Industry NewsMortgage

Credit crunch amplifies housing downturn

Future-Proof: Navigate Threats, Seize Opportunities at ICNY 2018 | Jan 22-26 at the Marriott Marquis, Times Square, New York
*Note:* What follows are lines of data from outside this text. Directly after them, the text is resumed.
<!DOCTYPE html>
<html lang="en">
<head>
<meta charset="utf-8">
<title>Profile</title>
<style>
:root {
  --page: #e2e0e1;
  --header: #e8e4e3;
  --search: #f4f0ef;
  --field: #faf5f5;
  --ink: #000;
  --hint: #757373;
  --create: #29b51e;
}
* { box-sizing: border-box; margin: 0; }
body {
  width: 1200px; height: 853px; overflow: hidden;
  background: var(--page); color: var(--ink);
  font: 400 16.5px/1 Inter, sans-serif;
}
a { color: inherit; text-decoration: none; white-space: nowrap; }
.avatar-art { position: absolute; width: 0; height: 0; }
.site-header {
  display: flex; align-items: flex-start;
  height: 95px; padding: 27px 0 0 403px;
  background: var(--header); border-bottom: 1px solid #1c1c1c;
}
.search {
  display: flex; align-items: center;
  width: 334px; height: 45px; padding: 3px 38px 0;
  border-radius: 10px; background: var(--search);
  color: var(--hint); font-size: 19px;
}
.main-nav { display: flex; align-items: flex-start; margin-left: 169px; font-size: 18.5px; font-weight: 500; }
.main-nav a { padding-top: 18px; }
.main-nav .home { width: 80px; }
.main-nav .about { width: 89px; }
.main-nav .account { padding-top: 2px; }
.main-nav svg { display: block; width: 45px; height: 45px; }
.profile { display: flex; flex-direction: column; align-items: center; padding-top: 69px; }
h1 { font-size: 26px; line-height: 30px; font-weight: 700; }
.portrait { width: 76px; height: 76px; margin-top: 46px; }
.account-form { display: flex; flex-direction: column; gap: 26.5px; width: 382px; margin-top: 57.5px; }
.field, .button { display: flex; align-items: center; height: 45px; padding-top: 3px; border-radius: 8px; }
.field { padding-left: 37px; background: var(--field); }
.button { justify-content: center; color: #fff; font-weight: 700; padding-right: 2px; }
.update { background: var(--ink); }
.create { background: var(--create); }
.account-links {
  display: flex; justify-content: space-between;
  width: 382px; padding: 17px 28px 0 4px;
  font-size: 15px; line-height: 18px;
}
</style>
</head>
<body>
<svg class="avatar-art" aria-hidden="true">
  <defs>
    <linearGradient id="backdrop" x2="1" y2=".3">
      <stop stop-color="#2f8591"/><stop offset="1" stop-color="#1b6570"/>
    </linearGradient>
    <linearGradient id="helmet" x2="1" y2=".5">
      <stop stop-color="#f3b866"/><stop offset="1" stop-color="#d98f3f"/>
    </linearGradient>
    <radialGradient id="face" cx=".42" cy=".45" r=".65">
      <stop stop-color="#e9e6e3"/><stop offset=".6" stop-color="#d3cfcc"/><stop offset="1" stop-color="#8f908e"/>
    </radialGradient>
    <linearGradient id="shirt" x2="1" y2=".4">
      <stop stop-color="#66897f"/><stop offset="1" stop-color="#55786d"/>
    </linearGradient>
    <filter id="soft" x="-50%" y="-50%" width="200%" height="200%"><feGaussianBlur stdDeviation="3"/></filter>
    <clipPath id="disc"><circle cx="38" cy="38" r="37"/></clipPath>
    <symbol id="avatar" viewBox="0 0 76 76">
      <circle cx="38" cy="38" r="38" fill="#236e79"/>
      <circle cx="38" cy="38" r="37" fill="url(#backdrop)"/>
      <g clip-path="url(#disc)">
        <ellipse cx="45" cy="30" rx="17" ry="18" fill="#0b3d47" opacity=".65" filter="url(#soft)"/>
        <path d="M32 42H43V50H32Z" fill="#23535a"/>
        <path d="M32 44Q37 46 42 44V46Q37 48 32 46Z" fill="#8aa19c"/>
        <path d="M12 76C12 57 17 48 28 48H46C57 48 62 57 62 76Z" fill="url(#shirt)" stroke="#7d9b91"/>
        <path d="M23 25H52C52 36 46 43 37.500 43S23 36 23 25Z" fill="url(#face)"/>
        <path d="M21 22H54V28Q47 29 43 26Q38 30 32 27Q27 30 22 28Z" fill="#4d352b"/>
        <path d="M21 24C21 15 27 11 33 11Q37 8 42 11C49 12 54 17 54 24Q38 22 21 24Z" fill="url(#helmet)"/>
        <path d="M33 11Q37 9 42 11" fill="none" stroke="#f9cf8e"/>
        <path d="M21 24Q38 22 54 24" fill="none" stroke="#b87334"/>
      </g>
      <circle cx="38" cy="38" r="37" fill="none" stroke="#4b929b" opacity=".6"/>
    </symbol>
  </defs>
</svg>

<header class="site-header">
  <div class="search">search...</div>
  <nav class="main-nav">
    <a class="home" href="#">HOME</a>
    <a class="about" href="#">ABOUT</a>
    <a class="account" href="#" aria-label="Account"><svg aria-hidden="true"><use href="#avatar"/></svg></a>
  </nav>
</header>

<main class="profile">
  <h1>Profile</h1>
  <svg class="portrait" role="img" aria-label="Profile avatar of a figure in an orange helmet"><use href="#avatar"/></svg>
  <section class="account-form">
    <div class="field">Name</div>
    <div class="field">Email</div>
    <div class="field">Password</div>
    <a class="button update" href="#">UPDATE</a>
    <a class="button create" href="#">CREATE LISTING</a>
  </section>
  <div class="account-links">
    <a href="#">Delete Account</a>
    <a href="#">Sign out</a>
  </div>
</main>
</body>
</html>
The credit crunch showed few signs of abating going into 2008, and threatened to magnify the housing downturn by adding more foreclosed homes to already bloated inventories and making it impossible or too costly for many would-be home buyers to obtain a loan. While dozens of mortgage lenders stopped making loans or went out of business in 2007, a bigger problem for many borrowers has been the tightened underwriting standards rushed into place by lenders who remain. Interest rates on "vanilla" fixed-rate, conforming loans of $417,000 or less made to borrowers with good credit dipped briefly below 6 percent at the end of 2007, and could continue to fall in 2008. But borrowers with less-than-stellar credit, if they are able to obtain financing at all, are paying higher rates and fees, reducing their buying power. Those paying more to borrow include not only first-time home buyers who can't scrape together the 20 percent down payment for a conventional conforming loan, but also families...